TASK TO COMPLETE –
Look through the listing below for lines containing "mint". State how many there are, and nothing else.

EXERCISE DATA –
- Opening Delimiter -
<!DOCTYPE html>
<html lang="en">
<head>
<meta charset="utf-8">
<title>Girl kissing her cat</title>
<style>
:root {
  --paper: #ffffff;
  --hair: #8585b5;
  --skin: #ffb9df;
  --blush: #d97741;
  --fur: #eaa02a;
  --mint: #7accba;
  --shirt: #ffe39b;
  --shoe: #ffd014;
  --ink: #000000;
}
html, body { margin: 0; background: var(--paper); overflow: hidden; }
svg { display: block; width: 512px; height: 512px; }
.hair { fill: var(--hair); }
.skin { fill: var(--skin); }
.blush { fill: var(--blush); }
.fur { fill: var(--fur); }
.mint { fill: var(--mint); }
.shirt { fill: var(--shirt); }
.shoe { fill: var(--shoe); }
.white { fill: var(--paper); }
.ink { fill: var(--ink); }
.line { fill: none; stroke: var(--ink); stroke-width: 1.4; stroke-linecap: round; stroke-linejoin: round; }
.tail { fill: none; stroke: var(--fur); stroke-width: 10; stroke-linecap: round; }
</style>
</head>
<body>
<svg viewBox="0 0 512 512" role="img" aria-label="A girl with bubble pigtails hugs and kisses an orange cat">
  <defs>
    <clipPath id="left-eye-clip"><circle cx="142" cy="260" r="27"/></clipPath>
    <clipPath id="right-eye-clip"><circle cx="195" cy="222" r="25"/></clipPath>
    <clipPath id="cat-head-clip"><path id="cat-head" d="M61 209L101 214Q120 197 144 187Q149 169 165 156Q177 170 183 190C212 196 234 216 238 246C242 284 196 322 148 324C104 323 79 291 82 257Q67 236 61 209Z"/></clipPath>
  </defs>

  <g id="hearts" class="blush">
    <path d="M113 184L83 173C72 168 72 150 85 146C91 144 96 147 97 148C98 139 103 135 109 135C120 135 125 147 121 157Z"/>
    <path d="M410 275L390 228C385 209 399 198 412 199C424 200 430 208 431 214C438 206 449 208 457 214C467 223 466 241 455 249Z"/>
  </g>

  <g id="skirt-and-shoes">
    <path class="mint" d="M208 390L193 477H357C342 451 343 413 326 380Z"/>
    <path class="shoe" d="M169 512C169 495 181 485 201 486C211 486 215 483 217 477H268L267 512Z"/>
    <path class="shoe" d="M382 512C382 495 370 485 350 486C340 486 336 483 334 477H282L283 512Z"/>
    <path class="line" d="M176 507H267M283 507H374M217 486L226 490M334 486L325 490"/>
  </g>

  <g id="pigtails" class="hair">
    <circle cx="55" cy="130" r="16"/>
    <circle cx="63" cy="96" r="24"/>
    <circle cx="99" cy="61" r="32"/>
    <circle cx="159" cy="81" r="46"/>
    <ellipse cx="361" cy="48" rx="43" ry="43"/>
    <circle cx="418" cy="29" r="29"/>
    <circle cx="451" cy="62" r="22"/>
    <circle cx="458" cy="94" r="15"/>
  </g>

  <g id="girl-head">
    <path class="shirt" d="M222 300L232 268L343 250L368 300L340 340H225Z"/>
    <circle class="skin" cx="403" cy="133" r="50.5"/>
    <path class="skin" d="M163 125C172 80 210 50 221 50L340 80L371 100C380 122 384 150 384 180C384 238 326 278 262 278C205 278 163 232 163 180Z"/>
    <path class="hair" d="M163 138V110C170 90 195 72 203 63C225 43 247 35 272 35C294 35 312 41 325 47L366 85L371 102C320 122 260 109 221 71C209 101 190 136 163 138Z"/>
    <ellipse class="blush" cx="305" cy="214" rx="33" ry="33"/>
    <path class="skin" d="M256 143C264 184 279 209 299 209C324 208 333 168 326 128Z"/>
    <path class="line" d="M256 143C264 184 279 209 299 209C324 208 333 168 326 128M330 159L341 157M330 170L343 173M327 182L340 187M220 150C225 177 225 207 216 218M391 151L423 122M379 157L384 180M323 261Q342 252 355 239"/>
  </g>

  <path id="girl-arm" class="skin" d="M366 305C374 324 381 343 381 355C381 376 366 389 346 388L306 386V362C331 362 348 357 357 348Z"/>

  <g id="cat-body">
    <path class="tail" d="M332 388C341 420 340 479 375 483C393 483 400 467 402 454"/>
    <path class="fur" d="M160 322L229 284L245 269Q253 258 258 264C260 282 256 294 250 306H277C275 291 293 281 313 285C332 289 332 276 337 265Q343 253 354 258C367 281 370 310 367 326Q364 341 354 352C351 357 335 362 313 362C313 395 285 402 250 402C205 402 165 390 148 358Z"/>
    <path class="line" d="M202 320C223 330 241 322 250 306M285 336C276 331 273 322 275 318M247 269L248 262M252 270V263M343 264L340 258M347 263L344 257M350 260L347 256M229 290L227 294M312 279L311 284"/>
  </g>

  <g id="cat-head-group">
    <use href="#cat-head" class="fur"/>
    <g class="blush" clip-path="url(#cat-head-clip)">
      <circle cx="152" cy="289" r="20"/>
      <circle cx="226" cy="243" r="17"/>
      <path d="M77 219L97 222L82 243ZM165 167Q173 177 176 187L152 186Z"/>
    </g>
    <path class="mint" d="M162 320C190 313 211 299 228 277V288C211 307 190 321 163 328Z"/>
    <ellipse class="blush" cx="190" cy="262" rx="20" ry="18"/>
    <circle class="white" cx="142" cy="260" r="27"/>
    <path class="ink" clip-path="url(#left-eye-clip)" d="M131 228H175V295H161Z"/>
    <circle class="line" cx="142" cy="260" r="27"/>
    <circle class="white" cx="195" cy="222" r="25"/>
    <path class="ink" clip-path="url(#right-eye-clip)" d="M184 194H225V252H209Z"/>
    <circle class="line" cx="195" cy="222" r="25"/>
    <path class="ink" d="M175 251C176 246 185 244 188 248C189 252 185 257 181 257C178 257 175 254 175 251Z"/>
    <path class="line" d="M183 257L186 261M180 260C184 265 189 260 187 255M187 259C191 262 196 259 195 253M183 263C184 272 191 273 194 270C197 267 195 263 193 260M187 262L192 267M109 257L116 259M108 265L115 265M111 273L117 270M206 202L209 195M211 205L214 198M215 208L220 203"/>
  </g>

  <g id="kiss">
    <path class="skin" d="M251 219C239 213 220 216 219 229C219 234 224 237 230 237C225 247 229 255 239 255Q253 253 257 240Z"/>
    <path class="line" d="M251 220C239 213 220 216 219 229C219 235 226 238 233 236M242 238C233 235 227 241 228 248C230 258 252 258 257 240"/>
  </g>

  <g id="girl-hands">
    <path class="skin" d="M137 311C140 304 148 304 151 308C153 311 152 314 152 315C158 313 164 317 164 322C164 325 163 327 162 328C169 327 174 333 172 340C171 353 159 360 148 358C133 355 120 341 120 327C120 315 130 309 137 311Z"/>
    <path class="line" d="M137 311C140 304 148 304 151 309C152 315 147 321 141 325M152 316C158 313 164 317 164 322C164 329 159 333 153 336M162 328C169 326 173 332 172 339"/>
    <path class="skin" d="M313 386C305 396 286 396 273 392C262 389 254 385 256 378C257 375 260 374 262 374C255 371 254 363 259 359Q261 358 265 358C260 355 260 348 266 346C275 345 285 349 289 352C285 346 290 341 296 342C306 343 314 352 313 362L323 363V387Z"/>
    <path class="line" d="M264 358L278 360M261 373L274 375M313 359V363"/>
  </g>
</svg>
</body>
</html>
- Closing Delimiter -
TASK RESPONSE –
4